The city of Brody, founded in 1584 by Stanislaw Zolkiewski, started expanding in 1629 when the waywode Stanislaw Koniecpolski called on engineer and artillery captain Guillaume Levasseur de Beauplan to built fortifications and establish a zoning plan for the new city.
After Polish Galicia’s annexation by Austria in 1772, for a hundred years (1779-1880) Brody was granted the status of “duty-free city” -exoneration from taxes.
This benefit served to draw Jewish merchants and craftspeople here. By the nineteenth century, Jews made up 80% of Brody’s population.
Brody in literature
Balzac stopped here in September 1847 on his way to meet Mme Hanska in Ukraine. He was supposed to spend a day and a night here before catching his coach, for no one worked in Brody on Rosh Hashana. “The Jews of Brody, despite the millions they could earn, wouldn’t leave their ceremonies behind” (Balzac, in a letter about Kiev).
Other writers have also mentioned Brody: Joseph Roth was born here in 1894 and evokes it in The Radetzky March (1932); Isaac Babel described the city in Red Cavalry (1933) and in his 1920 Diary.
The former Jewish quarter was demarcated by the streets named Sholem Aleichem, Evreiskaya, and Armianskaya, and today contains destroyed houses, Jewish-style courtyards, a defunct shop with the sign “Lustiger”, and other remnants of a bygone Jewish life.
The walls of the former seventeenth-century synagogue still stand on Szkolna Street, or Shulgas. It was one of the most beautiful in the region, comparable to that in Zolkiew. It is a fortified synagogue, its levels marked by small columns and adjacent structures on both sides.
The former Israelitische Realschule, located outside the central square, was a German-language school until the First World War; Joseph Roth once studied here. It is now a Ukrainian school.
The immense, magnificent, and nearly intact Jewish cemetery is located at the northern edge of the city, just before the forest.
It is a veritable open-air museum of graves bearing carefully carved designs, lions, stags, hands, candelabras. The inscriptions are almost always in Hebrew, but occasionally in German. No grave dates before 1941.

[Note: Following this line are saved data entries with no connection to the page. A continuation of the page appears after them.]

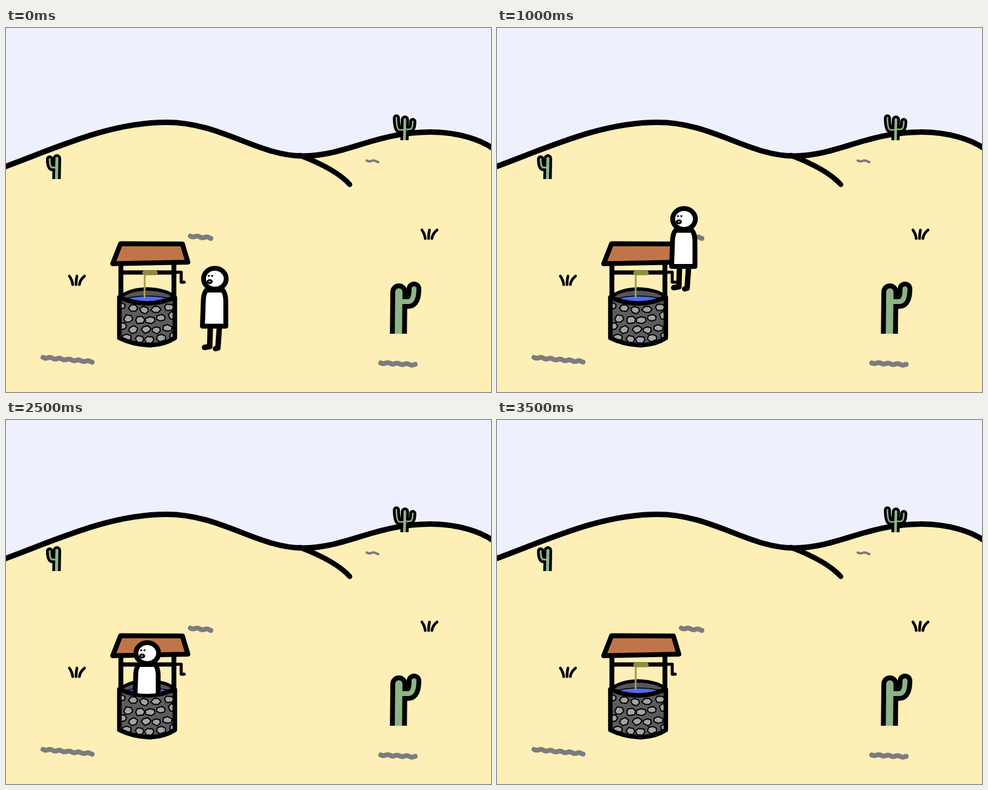
An HTML page with a canvas that plays this animation: 800x600 px, repeating every 5.5 s.

```html
<!DOCTYPE html>
<html lang="en">
<head>
<meta charset="utf-8">
<title>Desert well</title>
<style>
html, body { margin: 0; width: 100%; height: 100%; overflow: hidden; background: #feefb7; }
canvas { display: block; width: 100vw; height: 100vh; }
</style>
</head>
<body>
<canvas id="stage" width="800" height="600"></canvas>
<script>
const ctx = document.getElementById('stage').getContext('2d');
const LOOP = 5500, STEP = 500;
const INK = '#000', GREEN = '#8db487', GREY = '#7c7c7f', SAND = '#feefb7';

// Head centre for each half-second pose; afterwards the figure is gone.
const POSES = [[344.5, 413], [332, 363.5], [308.5, 314.5], [267, 302], [241, 326], [233, 384], [233, 434]];
const FIRST_INSIDE = 4;

function shape(d, fill, stroke, width) {
  const path = new Path2D(d);
  if (fill) { ctx.fillStyle = fill; ctx.fill(path); }
  if (stroke) { ctx.strokeStyle = stroke; ctx.lineWidth = width; ctx.stroke(path); }
}
const line = (d, width, color = INK) => shape(d, null, color, width);

function disc(x, y, rx, ry, fill, width) {
  ctx.beginPath();
  ctx.ellipse(x, y, rx, ry, 0, 0, Math.PI * 2);
  ctx.fillStyle = fill;
  ctx.fill();
  if (width) { ctx.strokeStyle = INK; ctx.lineWidth = width; ctx.stroke(); }
}

function clipped(d, draw) {
  ctx.save();
  ctx.clip(new Path2D(d));
  draw();
  ctx.restore();
}

function seeded(seed) {
  return () => (seed = (seed * 16807) % 2147483647) / 2147483647;
}

// Wavy streak in the sand.
function streak(x1, y1, x2, y2, width) {
  let d = '';
  for (let x = x1; x <= x2; x++) {
    const y = y1 + (y2 - y1) * (x - x1) / (x2 - x1) + Math.sin((x - x1) * 0.4);
    d += `${d ? 'L' : 'M'}${x},${y}`;
  }
  line(d, width, GREY);
}

function grass(x, y) {
  for (const side of [-1, 0, 1])
    line(`M${x + side * 5.5},${y}q${side},-8 ${side * 7 + 1.5},-14`, 4.5);
}

// A trunk and bent arms; each arm has a reach, a joint height and a tip height.
function cactus(x, y, height, width, ink, ...arms) {
  const limbs = [[`M${x - 1},${y + width}L${x},${y - height}`, width]];
  for (const [reach, joint, tip] of arms)
    limbs.push([`M${x},${y - joint}h${reach * 0.6}Q${x + reach},${y - joint} ${x + reach},${y - tip}`, width * 0.86]);
  clipped(`M0,0H800V${y}H0Z`, () => {
    limbs.forEach(([d, w]) => line(d, w));
    limbs.forEach(([d, w]) => line(d, w - 2 * ink, GREEN));
  });
}

const HILLS = 'M-8,231C85,197 170,155.5 265,155.5C355,155.5 415,211 490,211' +
  'C560,211 610,171.5 700,171.5C745,171.5 785,184 808,202';

function landscape() {
  ctx.fillStyle = '#eef0fe';
  ctx.fillRect(0, 0, 800, 600);
  shape(HILLS + 'V610H-8Z', SAND);
  line(HILLS, 9);
  line('M485,210Q545,233 567,258', 8.5);

  streak(61, 543, 142, 550, 8);
  streak(618, 552, 675, 555, 8);
  streak(304, 343, 338, 346, 8);
  streak(595, 218.5, 614, 220, 4);
  grass(115.5, 423);
  grass(697, 347);

  cactus(84, 249, 34, 14, 4.5, [-12, 19, 33]);
  cactus(658, 185, 34, 13.5, 4.5, [-14, 17, 37], [13, 18, 31]);
  cactus(648, 504, 69, 28, 8, [25, 53, 74]);
}

const RIM = 'M187,444Q233,464 278.5,444';
const WALL = RIM + 'V511Q262,522 237,523Q209,522 187,511Z';

function stones() {
  const random = seeded(11);
  const jitter = size => (random() - 0.5) * size;
  for (let row = 0; row < 4; row++) {
    for (let col = 0; col < 5; col++) {
      const x = 196 + col * 19 + (row % 2) * 9 - 5 + jitter(4);
      const y = 464 + row * 16.5 - 6 * ((x - 233) / 46) ** 2 + jitter(4);
      const turn = random() * 6;
      ctx.beginPath();
      for (let a = 0; a < 6; a++) {
        const k = 1 + jitter(0.3);
        ctx.lineTo(x + 8 * k * Math.cos(a + turn), y + 6 * k * Math.sin(a + turn));
      }
      ctx.closePath();
      ctx.fillStyle = '#a3a3a3';
      ctx.fill();
      ctx.strokeStyle = INK;
      ctx.lineWidth = 2;
      ctx.stroke();
    }
  }
}

function well() {
  // Opening and water
  shape('M188,444Q202,431 233,430Q264,431 278,443Q233,464 188,444Z', '#565658', INK, 5.5);
  shape('M196,446Q231,438 267,445Q233,460 196,446Z', '#526bf5', INK, 1.5);
  line('M229,402L228.5,444', 3, '#a39d4c');

  shape(WALL, '#5d5d5f');
  clipped(WALL, stones);
  line(WALL, 7.5);

  // Frame, winch and roof
  line('M189.5,386V443M277,386V443', 8);
  line('M190,403H279', 7);
  line('M279,402.5H289V419H294', 5);
  line('M229,403.5H246', 8, '#918b3e');
  shape('M189,355.5L291,356L300,386L176,388.5Z', '#c07549', INK, 8);
}

// Coordinates are relative to the head centre.
function figure([x, y]) {
  ctx.save();
  ctx.translate(x, y);
  line('M-7.5,80L-8.5,112L-17,113.5M7.5,80L5,114.5L1,115.5', 9);
  shape('M-14,19Q-19,25-19,37L-20.5,78.5H18V37Q18,25 13,19Z', '#fff', INK, 8);
  disc(0, 0.3, 18.7, 17.3, '#fff', 8);
  disc(-10, -4.5, 1.8, 1.6, INK);
  disc(-4.5, -4.5, 1.8, 1.6, INK);
  disc(-8.5, 5, 3.5, 2.5, '#bbb', 3);
  ctx.restore();
}

function render(ms) {
  const step = Math.floor(ms / STEP), pose = POSES[step];
  landscape();
  well();
  if (!pose) return;
  if (step < FIRST_INSIDE) return figure(pose);
  clipped(RIM + 'H800V0H0V444Z', () => figure(pose));
  line(RIM, 5);
}

ctx.lineCap = ctx.lineJoin = 'round';
const start = performance.now();
function tick() {
  render((performance.now() - start) % LOOP);
  requestAnimationFrame(tick);
}
tick();
</script>
</body>
</html>
```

At the edge of the cemetery, in the forest, a monument commemorates the extermination of the Jews of Brody, either executed and buried in a common grave in July 1941 or deported to Belzec. Of the 12000 Jews in Brody before the war, only one remains in Brody.